What to look for on Smart Talk, Wednesday, July 17:
More than one in four Pennsylvania residents live in one of the Commonwealth’s 48 rural counties. On average, Pennsylvania’s rural population is on the decline as death rates exceed birth rates, but more people are moving into rural Pennsylvania counties than are moving out.
The aging rural population and other structural factors, including significantly lower income levels, lack of public transportation, poor infrastructure and slower broadband speeds, pose a range of challenges. These challenges are heightened for rural Pennsylvanians, particularly in areas like health care and emergency services, housing and workforce development.
But the news is not all discouraging. Rural school district graduation rates tend to exceed urban counterparts, and money from the Commonwealth’s impact fee on drillers is helping to fund infrastructure projects.
What are the most pressing issues in rural communities? What is the state legislature doing to help address them? What don’t people know about rural Pennsylvania?
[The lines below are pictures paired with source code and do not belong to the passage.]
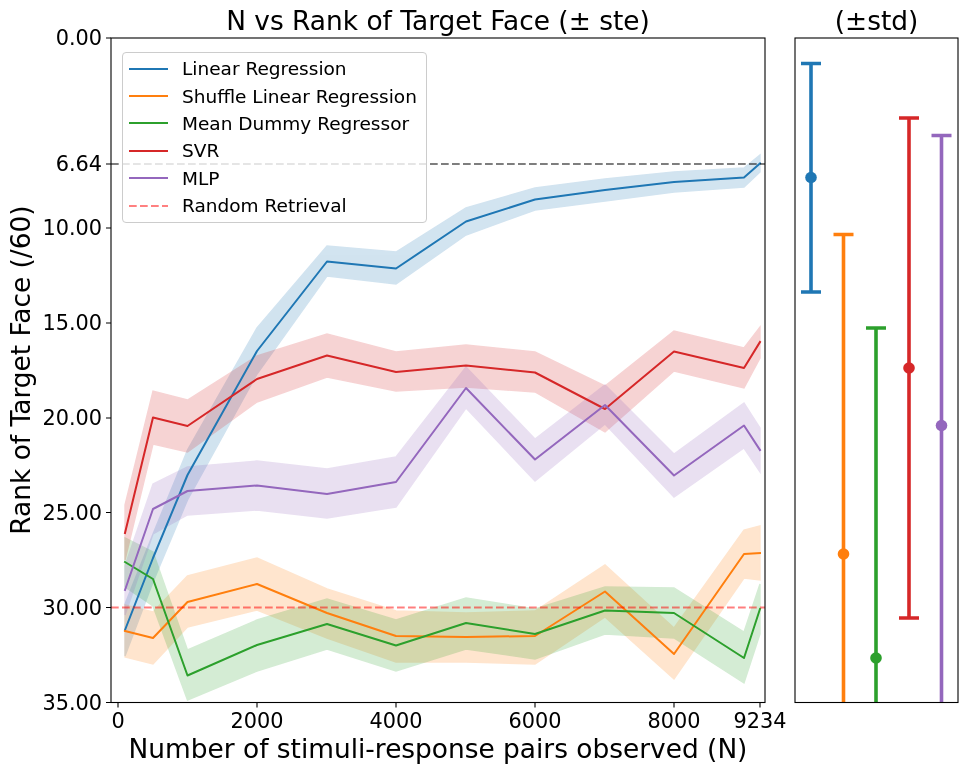
<!DOCTYPE html>
<html lang="en">
<head>
<meta charset="utf-8">
<title>N vs Rank of Target Face</title>
<style>
:root {
  --linear: #1f77b4;
  --shuffle: #ff7f0e;
  --dummy: #2ca02c;
  --svr: #d62728;
  --mlp: #9467bd;
  --random: #ff8080;
  --ink: #000;
  --paper: #fff;
}
* { box-sizing: border-box; margin: 0; padding: 0; }
html, body { width: 968px; height: 774px; overflow: hidden; background: var(--paper); }
.figure {
  position: relative; width: 968px; height: 774px; overflow: hidden;
  color: var(--ink); font-family: "DejaVu Sans", Verdana, sans-serif; white-space: nowrap;
}
.chart { position: absolute; left: 0; top: 0; width: 968px; height: 774px; }
.title, .axis-label { position: absolute; font-size: 26.4px; font-weight: 400; line-height: 32px; text-align: center; }
.title { top: 5px; }
.title-main { left: 111px; width: 654px; }
.title-spread { left: 795px; width: 163px; }
.label-x { left: 111px; width: 654px; top: 733px; }
.label-y { left: -179px; width: 400px; top: 354px; transform: rotate(-90deg); }
.ticks { list-style: none; font-size: 20.8px; line-height: 24px; }
.ticks li { position: absolute; }
.ticks-y li { left: 0; width: 102px; top: calc(var(--at) - 12px); text-align: right; }
.ticks-x li { top: 709px; width: 100px; left: calc(var(--at) - 50px); text-align: center; }
.legend {
  position: absolute; left: 122px; top: 52px; width: 305px; height: 171px;
  padding: 2px 6px; list-style: none; font-size: 18.5px;
  background: rgba(255, 255, 255, .8); border: 1px solid #ccc; border-radius: 4px;
}
.legend li { display: flex; align-items: center; gap: 14px; height: 27.4px; }
.legend svg { flex: none; width: 39px; height: 4px; }
.linear { color: var(--linear); }
.shuffle { color: var(--shuffle); }
.dummy { color: var(--dummy); }
.svr { color: var(--svr); }
.mlp { color: var(--mlp); }
.random { color: var(--random); }
.legend span { color: var(--ink); }
.key { stroke: currentColor; stroke-width: 2; }
.band { fill: currentColor; stroke: currentColor; stroke-width: 1.4; opacity: .2; }
.trend { fill: none; stroke: currentColor; stroke-width: 2; stroke-linejoin: round; stroke-linecap: square; }
.dashed { stroke-width: 2; stroke-dasharray: 7.7 3.3; }
.frame { fill: none; stroke: var(--ink); stroke-width: 1.1; }
.tick { stroke: var(--ink); stroke-width: 1.1; }
.bar { fill: none; stroke: currentColor; stroke-width: 3.6; }
.mean { fill: currentColor; }
</style>
</head>
<body>
<main class="figure">
  <svg class="chart" viewBox="0 0 968 774" role="img" aria-label="Line chart of target face rank by number of pairs, with a panel of standard deviations">
    <defs>
      <clipPath id="plot-area"><rect x="111" y="38" width="654" height="664.5"/></clipPath>
      <clipPath id="spread-area"><rect x="795" y="38" width="163" height="664.5"/></clipPath>
    </defs>

    <g clip-path="url(#plot-area)">
      <g id="bands">
        <polygon class="band linear" points="125,604 153,534 187.5,450 257,328 327,246 396,252 466,208 535,188 605,179 674,172 744,168 760,155 760,172 744,187 674,192 605,201 535,210 466,235 396,284 327,276 257,374 187.5,500 153,582 125,656"/>
        <polygon class="band shuffle" points="125,605 153,612 187.5,576 257,558 327,589 396,611 466,613 535,611 605,565 674,628 744,530 760,526 760,580 744,578 674,679 605,617 535,664 466,662 396,662 327,638 257,610 187.5,627 153,664 125,657"/>
        <polygon class="band dummy" points="125,538 153,552 187.5,650 257,620 327,599 396,620 466,598 535,609 605,587 674,588 744,632 760,584 760,634 744,683 674,638 605,634 535,659 466,649 396,671 327,649 257,671 187.5,700 153,606 125,587"/>
        <polygon class="band svr" points="125,505 153,391 187.5,400 257,356 327,334 396,352 466,345 535,352 605,386 674,331 744,348 760,327 760,358 744,388 674,371 605,432 535,392 466,387 396,391 327,377 257,402 187.5,452 153,444 125,560"/>
        <polygon class="band mlp" points="125,566 153,484 187.5,467 257,461 327,469 396,457 466,367 535,439 605,385 674,454 744,403 760,428 760,472 744,448 674,497 605,424 535,481 466,408 396,507 327,518 257,510 187.5,515 153,534 125,615"/>
      </g>
      <g id="trends">
        <polyline class="trend linear" points="125,630 153,558 187.5,475 257,351 327,261.5 396,268.5 466,221.5 535,199.5 605,190 674,182 744,177.5 760,163.5"/>
        <polyline class="trend shuffle" points="125,631 153,638 187.5,602 257,584 327,613 396,636 466,637 535,636 605,591.5 674,654 744,554 760,553"/>
        <polyline class="trend dummy" points="125,562 153,579 187.5,675.5 257,645 327,624 396,645.5 466,623 535,634 605,610.5 674,613 744,658 760,609"/>
        <polyline class="trend svr" points="125,533 153,417.5 187.5,426 257,379 327,355.5 396,372 466,365.5 535,372.5 605,409 674,351.5 744,368 760,342"/>
        <polyline class="trend mlp" points="125,590 153,509 187.5,491 257,485.5 327,494 396,482 466,388 535,459.5 605,405 674,475.5 744,425.5 760,450"/>
      </g>
      <line class="dashed" x1="111" y1="164" x2="765" y2="164" stroke="#000" opacity=".5"/>
      <line class="dashed" x1="111" y1="607.5" x2="765" y2="607.5" stroke="#f00" opacity=".5"/>
    </g>

    <g clip-path="url(#spread-area)">
      <g class="linear"><path class="bar" d="M811 63.5V292M801 63.5h20M801 292h20"/><circle class="mean" cx="811" cy="177.5" r="5.8"/></g>
      <g class="shuffle"><path class="bar" d="M843.5 234.5V710M833.5 234.5h20"/><circle class="mean" cx="843.5" cy="554" r="5.8"/></g>
      <g class="dummy"><path class="bar" d="M876 328V710M866 328h20"/><circle class="mean" cx="876" cy="658" r="5.8"/></g>
      <g class="svr"><path class="bar" d="M909 118V618M899 118h20M899 618h20"/><circle class="mean" cx="909" cy="368" r="5.8"/></g>
      <g class="mlp"><path class="bar" d="M941.5 135.5V710M931.5 135.5h20"/><circle class="mean" cx="941.5" cy="425.5" r="5.8"/></g>
    </g>

    <rect class="frame" x="111" y="38" width="654" height="664.5"/>
    <rect class="frame" x="795" y="38" width="163" height="664.5"/>
    <path class="tick" d="M106 38h5M106 164h5M106 228h5M106 323h5M106 418h5M106 512.5h5M106 607.5h5M106 702.5h5M118 702.5v5M257 702.5v5M396 702.5v5M535 702.5v5M674 702.5v5M760 702.5v5"/>
  </svg>

  <h1 class="title title-main">N vs Rank of Target Face (± ste)</h1>
  <h2 class="title title-spread">(±std)</h2>

  <ul class="legend">
    <li class="linear"><svg><line class="key" x1="0" y1="2" x2="39" y2="2"/></svg><span>Linear Regression</span></li>
    <li class="shuffle"><svg><line class="key" x1="0" y1="2" x2="39" y2="2"/></svg><span>Shuffle Linear Regression</span></li>
    <li class="dummy"><svg><line class="key" x1="0" y1="2" x2="39" y2="2"/></svg><span>Mean Dummy Regressor</span></li>
    <li class="svr"><svg><line class="key" x1="0" y1="2" x2="39" y2="2"/></svg><span>SVR</span></li>
    <li class="mlp"><svg><line class="key" x1="0" y1="2" x2="39" y2="2"/></svg><span>MLP</span></li>
    <li class="random"><svg><line class="key dashed" x1="0" y1="2" x2="39" y2="2"/></svg><span>Random Retrieval</span></li>
  </ul>

  <ul class="ticks ticks-y">
    <li style="--at:38px">0.00</li>
    <li style="--at:164px">6.64</li>
    <li style="--at:228px">10.00</li>
    <li style="--at:323px">15.00</li>
    <li style="--at:418px">20.00</li>
    <li style="--at:513px">25.00</li>
    <li style="--at:608px">30.00</li>
    <li style="--at:703px">35.00</li>
  </ul>
  <ul class="ticks ticks-x">
    <li style="--at:118px">0</li>
    <li style="--at:257px">2000</li>
    <li style="--at:396px">4000</li>
    <li style="--at:535px">6000</li>
    <li style="--at:674px">8000</li>
    <li style="--at:760px">9234</li>
  </ul>
  <p class="axis-label label-x">Number of stimuli-response pairs observed (N)</p>
  <p class="axis-label label-y">Rank of Target Face (/60)</p>
</main>
</body>
</html>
Barry Denk (L) and Senator Gene Yaw (R)
Appearing on Wednesday’s Smart Talk to tackle these questions are Barry Denk, director of the Center for Rural Pennsylvania, Sen. Gene Yaw (R-Lycoming), who represents five rural Pennsylvania counties in the northeastern part of the state and chairs the Center for Rural Pennsylvania’s Board of Directors and the Senate Committee on Energy & Environmental Resources, and Indiana County Commissioner Sherene Hess.